Emerging byte-addressable, non-volatile memories (NVMs) is revolutionary as the data written by a store operation of the CPU is nonvolatile. This talk presents the architecture of a prototype and performance evaluation results that demonstrate the potential of NVMs when they are used for the WAL buffer in PostgreSQL; a transaction becomes durable promptly after its WAL records are written in the WAL buffer. There is no need to wait the WAL records are written in the storage device. In a nutshell we can exploit the performance of asynchronous commit without impairing the transaction durability by using NVM for WAL buffer. Although the idea is simple, its implementation, however, is not. This talk also covers the difficulties to implement NVM WAL buffer and how to address them. Finally, I would like to share some knowledge that I obtained through the implementation and examination of the prototype.

Emerging byte-addressable, non-volatile memories (NVMs) satisfy both properties: non-volatility of and fast access to the data. Unlike the block-addressable storage devices, they are revolutionary as the data written by a store operation of the CPU is nonvolatile. A natural idea to use NVM in DBMS is to store WAL records in it; it eliminate the need to write WAL records in the usual block-addressable storage device such as HD and SSD by expensive synchronous I/O operation, which increase the transaction response time. Although this idea is simple, its implementation is not simple for following two reasons: NVM capacity issue and partial write problem.

At first, an NVM device that can be used immediately is called NVDIMM, which does not have sufficient capacity to store WAL records of the entire system running period. Therefore, WAL records stored in the NVM device have to be ultimately saved in block-addressable storage device in a manner similar to asynchronous commit. Second, WAL records have to be written in NVM in a well formed manner in case system crashes on the way a WAL record is written, i.e. it is necessary for recovery procedure to recognize whether the WAL record is completely written or not.
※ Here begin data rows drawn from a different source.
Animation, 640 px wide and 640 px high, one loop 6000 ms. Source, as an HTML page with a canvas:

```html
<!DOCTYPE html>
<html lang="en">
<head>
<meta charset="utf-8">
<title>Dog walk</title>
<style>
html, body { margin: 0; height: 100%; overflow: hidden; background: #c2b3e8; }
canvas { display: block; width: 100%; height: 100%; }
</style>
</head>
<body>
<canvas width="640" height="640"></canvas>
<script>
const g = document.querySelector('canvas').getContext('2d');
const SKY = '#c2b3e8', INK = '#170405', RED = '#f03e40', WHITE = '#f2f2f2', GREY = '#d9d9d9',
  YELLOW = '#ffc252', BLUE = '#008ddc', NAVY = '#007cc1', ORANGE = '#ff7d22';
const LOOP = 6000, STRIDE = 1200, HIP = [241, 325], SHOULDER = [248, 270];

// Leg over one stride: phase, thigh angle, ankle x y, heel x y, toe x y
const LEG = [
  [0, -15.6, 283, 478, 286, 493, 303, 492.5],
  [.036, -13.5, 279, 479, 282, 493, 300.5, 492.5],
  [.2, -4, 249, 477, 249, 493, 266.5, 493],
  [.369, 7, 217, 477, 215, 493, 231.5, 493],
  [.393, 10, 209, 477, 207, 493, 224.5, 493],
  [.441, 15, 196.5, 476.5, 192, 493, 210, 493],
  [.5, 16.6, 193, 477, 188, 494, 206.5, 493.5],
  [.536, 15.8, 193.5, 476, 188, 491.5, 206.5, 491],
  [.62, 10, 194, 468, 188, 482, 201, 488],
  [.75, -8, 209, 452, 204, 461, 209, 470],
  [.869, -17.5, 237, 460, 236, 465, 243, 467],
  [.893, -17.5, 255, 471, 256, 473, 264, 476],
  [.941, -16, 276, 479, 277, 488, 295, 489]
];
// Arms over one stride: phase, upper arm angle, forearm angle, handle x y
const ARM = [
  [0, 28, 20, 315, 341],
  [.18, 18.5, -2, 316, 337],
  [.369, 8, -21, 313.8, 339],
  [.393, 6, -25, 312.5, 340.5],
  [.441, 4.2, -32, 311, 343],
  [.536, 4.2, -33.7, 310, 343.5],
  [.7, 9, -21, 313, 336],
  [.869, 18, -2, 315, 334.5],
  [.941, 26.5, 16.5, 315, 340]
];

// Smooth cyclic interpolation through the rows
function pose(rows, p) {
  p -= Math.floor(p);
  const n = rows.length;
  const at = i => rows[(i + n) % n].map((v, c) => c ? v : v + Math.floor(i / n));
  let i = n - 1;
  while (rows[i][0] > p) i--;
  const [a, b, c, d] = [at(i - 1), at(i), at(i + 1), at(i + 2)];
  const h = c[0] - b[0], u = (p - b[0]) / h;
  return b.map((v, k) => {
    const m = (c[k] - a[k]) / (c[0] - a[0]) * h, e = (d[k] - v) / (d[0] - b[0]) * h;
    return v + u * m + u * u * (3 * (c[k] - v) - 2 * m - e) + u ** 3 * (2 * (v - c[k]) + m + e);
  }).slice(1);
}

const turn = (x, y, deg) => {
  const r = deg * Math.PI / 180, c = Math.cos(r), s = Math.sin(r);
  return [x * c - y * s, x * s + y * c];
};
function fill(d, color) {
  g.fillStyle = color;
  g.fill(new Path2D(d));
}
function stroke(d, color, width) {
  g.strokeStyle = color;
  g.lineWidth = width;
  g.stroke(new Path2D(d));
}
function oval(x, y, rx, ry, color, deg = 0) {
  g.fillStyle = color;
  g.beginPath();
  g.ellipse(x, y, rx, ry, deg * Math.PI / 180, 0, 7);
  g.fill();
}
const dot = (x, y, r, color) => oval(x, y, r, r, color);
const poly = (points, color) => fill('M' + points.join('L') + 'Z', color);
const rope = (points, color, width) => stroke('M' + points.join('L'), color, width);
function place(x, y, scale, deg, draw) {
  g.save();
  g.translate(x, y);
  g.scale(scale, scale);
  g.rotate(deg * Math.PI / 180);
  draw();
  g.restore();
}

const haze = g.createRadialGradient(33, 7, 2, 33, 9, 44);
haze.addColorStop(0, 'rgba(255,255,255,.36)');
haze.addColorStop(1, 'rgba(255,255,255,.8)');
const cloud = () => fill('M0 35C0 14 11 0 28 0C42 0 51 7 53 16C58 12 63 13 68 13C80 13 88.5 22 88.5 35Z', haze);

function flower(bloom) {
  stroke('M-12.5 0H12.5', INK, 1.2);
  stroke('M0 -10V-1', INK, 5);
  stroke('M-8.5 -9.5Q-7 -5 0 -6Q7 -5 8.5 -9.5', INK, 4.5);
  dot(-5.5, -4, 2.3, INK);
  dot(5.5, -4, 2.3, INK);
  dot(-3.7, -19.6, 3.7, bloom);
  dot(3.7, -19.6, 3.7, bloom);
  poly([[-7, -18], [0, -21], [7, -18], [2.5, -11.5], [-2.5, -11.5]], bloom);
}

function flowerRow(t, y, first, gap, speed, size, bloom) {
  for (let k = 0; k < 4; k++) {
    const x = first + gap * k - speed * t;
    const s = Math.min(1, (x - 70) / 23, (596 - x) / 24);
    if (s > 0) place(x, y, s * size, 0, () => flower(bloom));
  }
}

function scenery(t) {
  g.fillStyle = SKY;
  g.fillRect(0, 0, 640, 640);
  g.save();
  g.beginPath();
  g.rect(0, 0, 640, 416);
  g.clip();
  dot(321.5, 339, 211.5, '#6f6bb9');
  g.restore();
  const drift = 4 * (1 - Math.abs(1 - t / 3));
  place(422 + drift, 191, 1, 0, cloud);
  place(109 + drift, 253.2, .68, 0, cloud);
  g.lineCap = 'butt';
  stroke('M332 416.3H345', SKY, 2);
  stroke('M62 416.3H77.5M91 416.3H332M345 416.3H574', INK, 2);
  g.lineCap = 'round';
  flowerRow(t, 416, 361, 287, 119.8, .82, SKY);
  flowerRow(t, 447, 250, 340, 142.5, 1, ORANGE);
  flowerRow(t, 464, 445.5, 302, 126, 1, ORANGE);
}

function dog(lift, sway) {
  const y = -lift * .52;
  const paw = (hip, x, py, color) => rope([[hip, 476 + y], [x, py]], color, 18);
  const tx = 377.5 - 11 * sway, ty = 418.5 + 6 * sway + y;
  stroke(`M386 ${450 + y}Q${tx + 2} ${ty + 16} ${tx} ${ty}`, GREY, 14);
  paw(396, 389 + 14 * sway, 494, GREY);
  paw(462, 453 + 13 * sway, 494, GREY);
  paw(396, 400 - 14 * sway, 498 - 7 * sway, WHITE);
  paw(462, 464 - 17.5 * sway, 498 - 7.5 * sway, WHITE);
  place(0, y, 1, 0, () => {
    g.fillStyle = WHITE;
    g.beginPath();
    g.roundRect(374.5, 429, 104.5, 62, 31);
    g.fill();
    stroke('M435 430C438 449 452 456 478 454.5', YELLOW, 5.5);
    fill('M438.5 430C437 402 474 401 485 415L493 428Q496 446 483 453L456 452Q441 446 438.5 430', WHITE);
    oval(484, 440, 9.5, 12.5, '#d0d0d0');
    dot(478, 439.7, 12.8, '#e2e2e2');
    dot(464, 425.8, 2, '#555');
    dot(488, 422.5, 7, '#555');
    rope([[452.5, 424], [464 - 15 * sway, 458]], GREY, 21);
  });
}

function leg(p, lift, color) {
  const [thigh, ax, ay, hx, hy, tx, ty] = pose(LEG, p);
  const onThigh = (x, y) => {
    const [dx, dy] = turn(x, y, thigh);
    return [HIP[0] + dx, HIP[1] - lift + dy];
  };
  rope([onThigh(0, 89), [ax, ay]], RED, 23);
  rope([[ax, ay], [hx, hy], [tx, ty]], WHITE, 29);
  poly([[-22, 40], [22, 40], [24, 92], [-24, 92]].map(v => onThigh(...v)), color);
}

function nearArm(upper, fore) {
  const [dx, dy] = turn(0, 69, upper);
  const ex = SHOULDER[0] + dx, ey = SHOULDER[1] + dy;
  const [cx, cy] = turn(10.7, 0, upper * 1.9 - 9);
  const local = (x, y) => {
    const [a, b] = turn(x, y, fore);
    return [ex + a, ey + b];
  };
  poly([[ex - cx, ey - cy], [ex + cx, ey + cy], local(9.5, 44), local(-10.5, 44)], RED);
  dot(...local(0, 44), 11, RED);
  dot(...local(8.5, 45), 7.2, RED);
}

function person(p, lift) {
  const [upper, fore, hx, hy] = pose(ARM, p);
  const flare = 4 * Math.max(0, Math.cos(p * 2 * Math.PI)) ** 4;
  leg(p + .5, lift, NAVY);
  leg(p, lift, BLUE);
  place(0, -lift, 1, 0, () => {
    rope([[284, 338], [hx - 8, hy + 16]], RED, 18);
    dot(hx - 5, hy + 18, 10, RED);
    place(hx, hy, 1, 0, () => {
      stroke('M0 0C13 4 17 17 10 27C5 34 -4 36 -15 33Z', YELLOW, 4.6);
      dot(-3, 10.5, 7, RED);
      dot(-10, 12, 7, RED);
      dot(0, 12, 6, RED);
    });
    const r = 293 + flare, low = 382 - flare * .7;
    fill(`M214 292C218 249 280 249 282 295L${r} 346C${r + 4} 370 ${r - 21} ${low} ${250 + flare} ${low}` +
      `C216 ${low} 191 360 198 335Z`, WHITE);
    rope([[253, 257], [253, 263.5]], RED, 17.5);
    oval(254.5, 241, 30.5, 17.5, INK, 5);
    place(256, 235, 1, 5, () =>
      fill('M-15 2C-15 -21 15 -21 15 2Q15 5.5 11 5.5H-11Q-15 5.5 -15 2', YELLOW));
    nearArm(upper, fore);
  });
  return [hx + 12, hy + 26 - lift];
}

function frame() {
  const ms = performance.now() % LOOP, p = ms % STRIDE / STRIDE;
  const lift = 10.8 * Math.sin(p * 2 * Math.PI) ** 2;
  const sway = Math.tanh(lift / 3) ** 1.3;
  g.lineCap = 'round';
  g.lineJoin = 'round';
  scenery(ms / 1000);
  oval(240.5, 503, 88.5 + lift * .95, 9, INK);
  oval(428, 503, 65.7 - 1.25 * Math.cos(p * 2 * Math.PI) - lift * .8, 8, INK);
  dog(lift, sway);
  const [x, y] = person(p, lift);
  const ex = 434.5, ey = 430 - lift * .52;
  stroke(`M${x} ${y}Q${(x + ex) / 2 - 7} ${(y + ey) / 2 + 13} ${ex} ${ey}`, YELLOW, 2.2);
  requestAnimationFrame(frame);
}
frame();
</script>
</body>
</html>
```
With these backgrounds, I have developed a prototype based on PostgreSQL and have observed that the prototype delivers almost the same throughput as that of using asynchronous commit and is possible to recover committed transactions in case of system crash. Necessary modifications were only several source files, mainly xlog.c, in that recovery procedure reads the WAL records not only from the block-addressable storage but also from NVM WAL buffer. I would like to present the architecture of the NVM WAL logging and share some knowledge that I obtained through the implementation and examination of the prototype.